Senate Bill 27, passed in 2016 and signed into law earlier this year, amended workers compensation code in Ohio to state: “Cancer contracted by a firefighter who has been assigned to at least six years of hazardous duty as a firefighter constitutes a presumption that the cancer was contracted in the course of and arising out of the firefighter's employment if the firefighter was exposed to an agent classified by the international agency for research on cancer or its successor organization as a group 1 or 2A carcinogen.”
The law states the presumption is rebuttable if there is evidence that: the firefighter has been exposed to cigarettes, tobacco products, or other conditions presenting an extremely high risk for the development of the cancer alleged or was probably a significant factor in the cause or progression of the cancer; that the firefighter was not exposed to an agent classified by the international agency for research on cancer as a group 1 or 2A carcinogen; that the firefighter incurred the type of cancer alleged before becoming a member of the fire department; or that the firefighter is 70 years of age or older.

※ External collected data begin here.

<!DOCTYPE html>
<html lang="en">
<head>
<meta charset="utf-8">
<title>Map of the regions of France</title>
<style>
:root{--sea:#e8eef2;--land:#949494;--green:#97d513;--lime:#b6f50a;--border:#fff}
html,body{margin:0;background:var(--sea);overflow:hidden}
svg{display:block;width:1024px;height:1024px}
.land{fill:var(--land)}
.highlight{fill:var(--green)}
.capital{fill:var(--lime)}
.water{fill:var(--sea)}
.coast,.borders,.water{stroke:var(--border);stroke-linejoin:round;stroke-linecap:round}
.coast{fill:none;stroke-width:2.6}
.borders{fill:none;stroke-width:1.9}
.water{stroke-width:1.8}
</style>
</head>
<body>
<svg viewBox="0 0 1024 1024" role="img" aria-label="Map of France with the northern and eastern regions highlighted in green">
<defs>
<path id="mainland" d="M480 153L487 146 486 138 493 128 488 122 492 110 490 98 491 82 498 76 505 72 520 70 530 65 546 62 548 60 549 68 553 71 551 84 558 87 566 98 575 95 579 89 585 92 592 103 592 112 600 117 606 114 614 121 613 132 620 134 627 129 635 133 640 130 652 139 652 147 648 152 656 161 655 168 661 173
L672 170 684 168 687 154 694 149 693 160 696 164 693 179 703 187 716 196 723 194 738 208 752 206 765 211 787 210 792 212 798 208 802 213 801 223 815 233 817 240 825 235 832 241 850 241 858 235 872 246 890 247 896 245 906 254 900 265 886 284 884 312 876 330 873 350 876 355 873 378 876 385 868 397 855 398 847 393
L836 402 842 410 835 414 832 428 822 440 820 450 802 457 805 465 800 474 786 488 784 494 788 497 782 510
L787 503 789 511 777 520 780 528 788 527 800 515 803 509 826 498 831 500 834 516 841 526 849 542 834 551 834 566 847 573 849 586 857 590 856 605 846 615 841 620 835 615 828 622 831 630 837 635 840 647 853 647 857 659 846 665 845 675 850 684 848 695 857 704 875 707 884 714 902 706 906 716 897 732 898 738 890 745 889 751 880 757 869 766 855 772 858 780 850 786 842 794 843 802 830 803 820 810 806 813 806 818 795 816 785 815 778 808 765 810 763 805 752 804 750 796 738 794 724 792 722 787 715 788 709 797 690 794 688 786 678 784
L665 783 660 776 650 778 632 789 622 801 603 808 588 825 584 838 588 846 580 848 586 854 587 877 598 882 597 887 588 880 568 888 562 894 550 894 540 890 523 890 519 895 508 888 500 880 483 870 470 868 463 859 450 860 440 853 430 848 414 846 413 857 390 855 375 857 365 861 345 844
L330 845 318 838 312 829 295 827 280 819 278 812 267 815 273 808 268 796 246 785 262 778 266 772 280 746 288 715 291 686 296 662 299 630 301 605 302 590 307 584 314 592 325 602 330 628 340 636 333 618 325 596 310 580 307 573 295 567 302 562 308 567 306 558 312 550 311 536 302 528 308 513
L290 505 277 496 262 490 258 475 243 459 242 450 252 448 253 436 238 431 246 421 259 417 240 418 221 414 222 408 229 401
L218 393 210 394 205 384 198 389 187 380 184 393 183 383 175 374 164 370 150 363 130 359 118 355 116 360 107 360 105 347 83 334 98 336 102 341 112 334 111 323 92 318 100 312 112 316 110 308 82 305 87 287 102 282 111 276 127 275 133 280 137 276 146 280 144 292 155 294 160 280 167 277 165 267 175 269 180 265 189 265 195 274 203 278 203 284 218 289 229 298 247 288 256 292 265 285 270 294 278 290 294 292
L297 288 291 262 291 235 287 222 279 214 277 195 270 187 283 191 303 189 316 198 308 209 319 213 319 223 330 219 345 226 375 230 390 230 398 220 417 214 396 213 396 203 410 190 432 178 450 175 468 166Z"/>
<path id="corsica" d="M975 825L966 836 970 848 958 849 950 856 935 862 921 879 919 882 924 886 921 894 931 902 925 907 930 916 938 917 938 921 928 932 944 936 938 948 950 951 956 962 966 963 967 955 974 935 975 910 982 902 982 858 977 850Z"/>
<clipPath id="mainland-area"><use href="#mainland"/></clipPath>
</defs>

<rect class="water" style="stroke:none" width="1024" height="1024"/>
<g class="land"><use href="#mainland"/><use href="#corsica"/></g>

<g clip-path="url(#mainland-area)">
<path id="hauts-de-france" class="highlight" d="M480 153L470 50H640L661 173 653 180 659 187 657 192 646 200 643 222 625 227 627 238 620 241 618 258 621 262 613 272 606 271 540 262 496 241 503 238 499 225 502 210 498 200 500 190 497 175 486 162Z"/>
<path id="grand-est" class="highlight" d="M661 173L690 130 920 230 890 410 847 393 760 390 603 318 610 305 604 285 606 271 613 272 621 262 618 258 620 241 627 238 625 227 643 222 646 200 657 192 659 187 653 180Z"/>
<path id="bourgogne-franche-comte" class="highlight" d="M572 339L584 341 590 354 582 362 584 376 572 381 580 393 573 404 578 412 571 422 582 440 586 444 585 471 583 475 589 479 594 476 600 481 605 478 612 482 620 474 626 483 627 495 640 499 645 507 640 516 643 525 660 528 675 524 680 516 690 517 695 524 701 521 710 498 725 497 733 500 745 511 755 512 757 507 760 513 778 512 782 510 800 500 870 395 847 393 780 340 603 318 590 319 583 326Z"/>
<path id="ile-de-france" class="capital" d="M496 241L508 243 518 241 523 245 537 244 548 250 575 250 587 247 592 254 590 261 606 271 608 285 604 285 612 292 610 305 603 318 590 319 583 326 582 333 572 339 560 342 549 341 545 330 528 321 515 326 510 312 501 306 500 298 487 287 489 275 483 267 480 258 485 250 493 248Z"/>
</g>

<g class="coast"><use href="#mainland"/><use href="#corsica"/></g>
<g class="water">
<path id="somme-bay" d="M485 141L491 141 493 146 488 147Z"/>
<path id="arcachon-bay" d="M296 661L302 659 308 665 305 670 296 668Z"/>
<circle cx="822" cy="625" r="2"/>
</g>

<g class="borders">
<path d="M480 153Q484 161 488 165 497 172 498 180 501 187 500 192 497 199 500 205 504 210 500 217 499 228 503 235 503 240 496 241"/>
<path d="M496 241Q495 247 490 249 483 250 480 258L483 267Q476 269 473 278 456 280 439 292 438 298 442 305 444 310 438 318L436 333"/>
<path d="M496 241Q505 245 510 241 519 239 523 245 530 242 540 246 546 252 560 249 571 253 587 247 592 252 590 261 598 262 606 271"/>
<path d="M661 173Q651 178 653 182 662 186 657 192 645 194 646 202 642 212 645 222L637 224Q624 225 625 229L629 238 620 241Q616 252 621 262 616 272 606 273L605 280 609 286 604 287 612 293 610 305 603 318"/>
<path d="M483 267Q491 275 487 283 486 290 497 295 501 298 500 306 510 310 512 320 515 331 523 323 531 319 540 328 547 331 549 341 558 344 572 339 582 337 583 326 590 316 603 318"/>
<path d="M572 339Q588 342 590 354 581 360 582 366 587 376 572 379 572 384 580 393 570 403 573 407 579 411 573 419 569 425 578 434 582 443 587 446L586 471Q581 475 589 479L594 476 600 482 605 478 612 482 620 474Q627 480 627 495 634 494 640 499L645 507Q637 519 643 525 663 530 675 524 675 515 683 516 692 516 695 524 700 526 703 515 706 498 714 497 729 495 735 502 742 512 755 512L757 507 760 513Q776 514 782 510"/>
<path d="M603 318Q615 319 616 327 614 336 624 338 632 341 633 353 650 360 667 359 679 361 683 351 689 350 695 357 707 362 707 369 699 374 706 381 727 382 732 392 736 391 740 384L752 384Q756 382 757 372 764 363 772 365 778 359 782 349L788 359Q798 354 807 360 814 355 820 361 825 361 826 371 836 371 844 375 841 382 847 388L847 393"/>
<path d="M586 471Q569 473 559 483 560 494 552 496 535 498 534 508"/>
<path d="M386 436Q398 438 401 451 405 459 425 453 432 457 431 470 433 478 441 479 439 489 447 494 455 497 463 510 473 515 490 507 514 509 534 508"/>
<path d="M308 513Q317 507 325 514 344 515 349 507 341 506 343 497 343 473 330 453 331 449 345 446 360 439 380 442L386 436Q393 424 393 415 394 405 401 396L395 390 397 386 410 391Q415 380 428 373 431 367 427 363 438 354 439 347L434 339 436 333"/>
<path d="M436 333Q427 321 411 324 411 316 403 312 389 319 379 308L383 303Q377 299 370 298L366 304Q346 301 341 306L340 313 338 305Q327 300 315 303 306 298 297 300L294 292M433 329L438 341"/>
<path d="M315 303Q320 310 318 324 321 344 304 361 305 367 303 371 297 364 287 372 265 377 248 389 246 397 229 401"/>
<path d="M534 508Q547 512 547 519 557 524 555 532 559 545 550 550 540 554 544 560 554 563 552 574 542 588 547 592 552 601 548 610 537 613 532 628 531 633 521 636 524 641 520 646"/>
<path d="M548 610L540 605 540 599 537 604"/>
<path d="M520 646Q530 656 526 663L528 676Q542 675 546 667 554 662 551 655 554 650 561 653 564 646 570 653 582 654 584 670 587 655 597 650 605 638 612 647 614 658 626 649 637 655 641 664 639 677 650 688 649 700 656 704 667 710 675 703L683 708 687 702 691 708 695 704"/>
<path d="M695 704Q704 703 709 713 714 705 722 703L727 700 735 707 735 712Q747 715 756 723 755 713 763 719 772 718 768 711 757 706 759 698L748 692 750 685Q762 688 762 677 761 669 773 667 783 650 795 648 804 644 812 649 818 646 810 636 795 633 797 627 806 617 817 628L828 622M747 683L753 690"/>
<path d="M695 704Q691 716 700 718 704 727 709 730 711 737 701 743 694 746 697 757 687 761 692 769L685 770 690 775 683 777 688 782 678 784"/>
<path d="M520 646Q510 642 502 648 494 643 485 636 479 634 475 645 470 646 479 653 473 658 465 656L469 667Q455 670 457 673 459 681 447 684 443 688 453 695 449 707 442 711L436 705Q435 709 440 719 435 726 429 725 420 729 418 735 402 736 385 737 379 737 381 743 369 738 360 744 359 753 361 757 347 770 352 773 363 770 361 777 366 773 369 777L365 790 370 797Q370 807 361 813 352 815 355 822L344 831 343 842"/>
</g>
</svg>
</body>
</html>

Also, the presumption will not apply if it has been more than 20 years since the firefighter was last assigned to hazardous duty as a firefighter.
The new law takes effect on April 6, according to the state’s legislative calendar.
A firefighter can’t receive workers compensation benefits for prostate cancer because he failed to show that his cancer was work-related, despite a Pennsylvania cancer presumption for firefighters, the Pennsylvania Commonwealth Court ruled.